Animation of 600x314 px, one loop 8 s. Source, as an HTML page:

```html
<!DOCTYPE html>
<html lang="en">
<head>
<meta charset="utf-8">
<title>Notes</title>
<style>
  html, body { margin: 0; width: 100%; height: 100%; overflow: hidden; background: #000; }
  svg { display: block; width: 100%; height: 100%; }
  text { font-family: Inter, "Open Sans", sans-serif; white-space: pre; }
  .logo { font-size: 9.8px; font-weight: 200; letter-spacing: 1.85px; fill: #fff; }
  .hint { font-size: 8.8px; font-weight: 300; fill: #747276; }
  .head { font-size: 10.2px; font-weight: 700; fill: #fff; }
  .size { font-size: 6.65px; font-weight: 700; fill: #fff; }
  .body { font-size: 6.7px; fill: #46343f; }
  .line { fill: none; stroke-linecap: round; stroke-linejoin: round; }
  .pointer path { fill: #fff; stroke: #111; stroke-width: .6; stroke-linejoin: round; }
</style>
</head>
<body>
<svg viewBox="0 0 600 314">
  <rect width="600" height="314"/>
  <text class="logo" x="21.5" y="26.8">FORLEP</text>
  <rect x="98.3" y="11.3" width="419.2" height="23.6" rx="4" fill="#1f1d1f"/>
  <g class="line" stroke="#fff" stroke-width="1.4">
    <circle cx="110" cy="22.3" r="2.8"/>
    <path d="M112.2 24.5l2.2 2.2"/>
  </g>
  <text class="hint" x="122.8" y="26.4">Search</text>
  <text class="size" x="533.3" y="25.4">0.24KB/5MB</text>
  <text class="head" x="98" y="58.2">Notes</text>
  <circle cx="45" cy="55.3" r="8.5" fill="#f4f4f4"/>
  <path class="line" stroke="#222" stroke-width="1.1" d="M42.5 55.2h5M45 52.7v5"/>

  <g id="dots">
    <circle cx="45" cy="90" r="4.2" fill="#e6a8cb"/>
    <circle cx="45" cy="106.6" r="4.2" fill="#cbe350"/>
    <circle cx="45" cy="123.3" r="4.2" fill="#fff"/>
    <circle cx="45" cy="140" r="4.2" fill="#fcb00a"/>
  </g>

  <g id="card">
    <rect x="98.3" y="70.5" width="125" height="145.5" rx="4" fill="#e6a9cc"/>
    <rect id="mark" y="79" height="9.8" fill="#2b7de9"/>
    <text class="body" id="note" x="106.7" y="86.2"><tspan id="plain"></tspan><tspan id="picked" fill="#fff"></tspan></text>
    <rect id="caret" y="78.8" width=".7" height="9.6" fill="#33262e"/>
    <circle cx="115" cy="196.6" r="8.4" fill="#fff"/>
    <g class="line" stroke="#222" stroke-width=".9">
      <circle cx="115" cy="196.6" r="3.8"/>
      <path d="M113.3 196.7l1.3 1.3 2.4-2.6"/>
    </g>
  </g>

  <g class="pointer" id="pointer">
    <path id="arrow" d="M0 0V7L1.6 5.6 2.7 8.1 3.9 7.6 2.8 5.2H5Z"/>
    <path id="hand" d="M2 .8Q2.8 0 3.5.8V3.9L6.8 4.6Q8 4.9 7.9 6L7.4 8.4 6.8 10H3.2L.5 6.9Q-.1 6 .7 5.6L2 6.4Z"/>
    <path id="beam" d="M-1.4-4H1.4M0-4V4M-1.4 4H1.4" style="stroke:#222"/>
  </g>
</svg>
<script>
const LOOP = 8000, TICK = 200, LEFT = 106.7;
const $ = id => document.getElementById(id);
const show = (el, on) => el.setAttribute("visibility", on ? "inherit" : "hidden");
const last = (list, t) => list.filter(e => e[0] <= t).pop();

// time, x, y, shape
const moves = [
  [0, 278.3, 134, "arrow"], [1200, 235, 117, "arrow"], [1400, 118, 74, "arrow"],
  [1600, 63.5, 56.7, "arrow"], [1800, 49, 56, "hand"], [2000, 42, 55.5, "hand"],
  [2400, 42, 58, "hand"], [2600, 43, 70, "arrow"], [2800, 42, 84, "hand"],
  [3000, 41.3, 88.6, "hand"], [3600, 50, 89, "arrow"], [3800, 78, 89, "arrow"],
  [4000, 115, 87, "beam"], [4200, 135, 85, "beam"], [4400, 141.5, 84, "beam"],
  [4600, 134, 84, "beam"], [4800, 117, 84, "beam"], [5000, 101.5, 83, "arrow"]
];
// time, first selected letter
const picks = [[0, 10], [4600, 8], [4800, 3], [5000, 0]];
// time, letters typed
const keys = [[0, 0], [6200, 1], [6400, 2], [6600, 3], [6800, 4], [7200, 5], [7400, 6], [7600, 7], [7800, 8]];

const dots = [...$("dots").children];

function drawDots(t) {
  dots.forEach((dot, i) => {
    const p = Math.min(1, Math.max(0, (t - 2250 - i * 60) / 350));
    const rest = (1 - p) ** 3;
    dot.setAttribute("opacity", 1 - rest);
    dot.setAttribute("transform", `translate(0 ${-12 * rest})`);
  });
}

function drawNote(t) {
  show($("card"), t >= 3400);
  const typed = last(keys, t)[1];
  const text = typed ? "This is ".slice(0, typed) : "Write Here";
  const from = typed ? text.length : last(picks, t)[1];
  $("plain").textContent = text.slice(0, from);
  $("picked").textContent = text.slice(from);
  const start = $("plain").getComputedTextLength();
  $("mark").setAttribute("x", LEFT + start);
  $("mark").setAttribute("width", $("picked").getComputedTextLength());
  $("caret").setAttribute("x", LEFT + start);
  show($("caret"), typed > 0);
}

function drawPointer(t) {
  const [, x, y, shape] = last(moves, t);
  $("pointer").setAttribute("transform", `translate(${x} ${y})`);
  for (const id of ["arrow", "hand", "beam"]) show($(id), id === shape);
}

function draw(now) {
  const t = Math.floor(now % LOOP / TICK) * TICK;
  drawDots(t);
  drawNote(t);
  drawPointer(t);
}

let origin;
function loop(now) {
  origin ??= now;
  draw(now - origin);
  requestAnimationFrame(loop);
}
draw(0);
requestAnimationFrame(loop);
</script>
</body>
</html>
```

...

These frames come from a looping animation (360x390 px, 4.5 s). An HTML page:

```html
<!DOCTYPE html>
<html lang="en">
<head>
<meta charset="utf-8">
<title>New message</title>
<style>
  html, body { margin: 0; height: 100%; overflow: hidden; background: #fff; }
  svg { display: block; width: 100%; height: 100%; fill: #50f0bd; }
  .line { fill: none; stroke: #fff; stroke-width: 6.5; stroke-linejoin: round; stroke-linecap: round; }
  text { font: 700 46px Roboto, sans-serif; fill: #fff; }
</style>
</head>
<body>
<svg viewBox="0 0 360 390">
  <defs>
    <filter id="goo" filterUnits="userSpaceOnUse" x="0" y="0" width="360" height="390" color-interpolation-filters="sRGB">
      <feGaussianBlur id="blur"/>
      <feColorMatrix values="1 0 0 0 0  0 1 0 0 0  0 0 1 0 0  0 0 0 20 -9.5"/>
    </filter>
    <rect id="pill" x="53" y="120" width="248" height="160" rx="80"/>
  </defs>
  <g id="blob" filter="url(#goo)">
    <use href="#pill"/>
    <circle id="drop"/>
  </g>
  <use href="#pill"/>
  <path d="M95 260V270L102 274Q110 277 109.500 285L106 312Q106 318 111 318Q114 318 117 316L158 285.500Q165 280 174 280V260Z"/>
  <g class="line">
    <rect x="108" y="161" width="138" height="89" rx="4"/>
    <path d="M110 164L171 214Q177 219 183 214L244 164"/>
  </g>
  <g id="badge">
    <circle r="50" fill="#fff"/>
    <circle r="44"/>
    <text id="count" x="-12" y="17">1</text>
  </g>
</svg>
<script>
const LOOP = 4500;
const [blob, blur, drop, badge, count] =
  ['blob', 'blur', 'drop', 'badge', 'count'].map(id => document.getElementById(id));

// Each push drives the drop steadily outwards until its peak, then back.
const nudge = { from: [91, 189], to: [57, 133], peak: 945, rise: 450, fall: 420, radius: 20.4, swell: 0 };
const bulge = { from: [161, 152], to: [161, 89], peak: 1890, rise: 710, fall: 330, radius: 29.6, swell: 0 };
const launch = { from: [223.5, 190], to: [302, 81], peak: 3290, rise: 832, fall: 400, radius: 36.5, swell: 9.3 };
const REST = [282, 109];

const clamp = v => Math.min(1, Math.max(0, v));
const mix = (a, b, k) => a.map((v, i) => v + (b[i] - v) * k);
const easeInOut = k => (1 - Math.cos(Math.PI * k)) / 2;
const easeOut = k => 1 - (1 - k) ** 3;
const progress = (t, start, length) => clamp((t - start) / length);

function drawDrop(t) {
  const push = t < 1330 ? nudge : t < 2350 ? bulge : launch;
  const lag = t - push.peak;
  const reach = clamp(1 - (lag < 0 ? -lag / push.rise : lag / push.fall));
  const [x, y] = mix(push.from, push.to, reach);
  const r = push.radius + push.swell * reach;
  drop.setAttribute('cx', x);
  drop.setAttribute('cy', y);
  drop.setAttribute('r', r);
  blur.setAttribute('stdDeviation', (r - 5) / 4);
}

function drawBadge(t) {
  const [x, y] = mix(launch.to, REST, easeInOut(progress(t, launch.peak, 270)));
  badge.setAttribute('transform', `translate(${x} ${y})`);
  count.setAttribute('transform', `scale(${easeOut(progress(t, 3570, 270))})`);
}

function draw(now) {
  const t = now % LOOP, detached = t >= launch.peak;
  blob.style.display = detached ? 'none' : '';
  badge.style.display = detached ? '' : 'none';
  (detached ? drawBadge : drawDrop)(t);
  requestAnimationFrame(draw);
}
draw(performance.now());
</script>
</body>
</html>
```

PROBLEM STATEMENT: Show all lines of the material in which the word "class" can be found.

RESULT:
  <text class="logo" x="21.5" y="26.8">FORLEP</text>
  <g class="line" stroke="#fff" stroke-width="1.4">
  <text class="hint" x="122.8" y="26.4">Search</text>
  <text class="size" x="533.3" y="25.4">0.24KB/5MB</text>
  <text class="head" x="98" y="58.2">Notes</text>
  <path class="line" stroke="#222" stroke-width="1.1" d="M42.5 55.2h5M45 52.7v5"/>
    <text class="body" id="note" x="106.7" y="86.2"><tspan id="plain"></tspan><tspan id="picked" fill="#fff"></tspan></text>
    <g class="line" stroke="#222" stroke-width=".9">
  <g class="pointer" id="pointer">
  <g class="line">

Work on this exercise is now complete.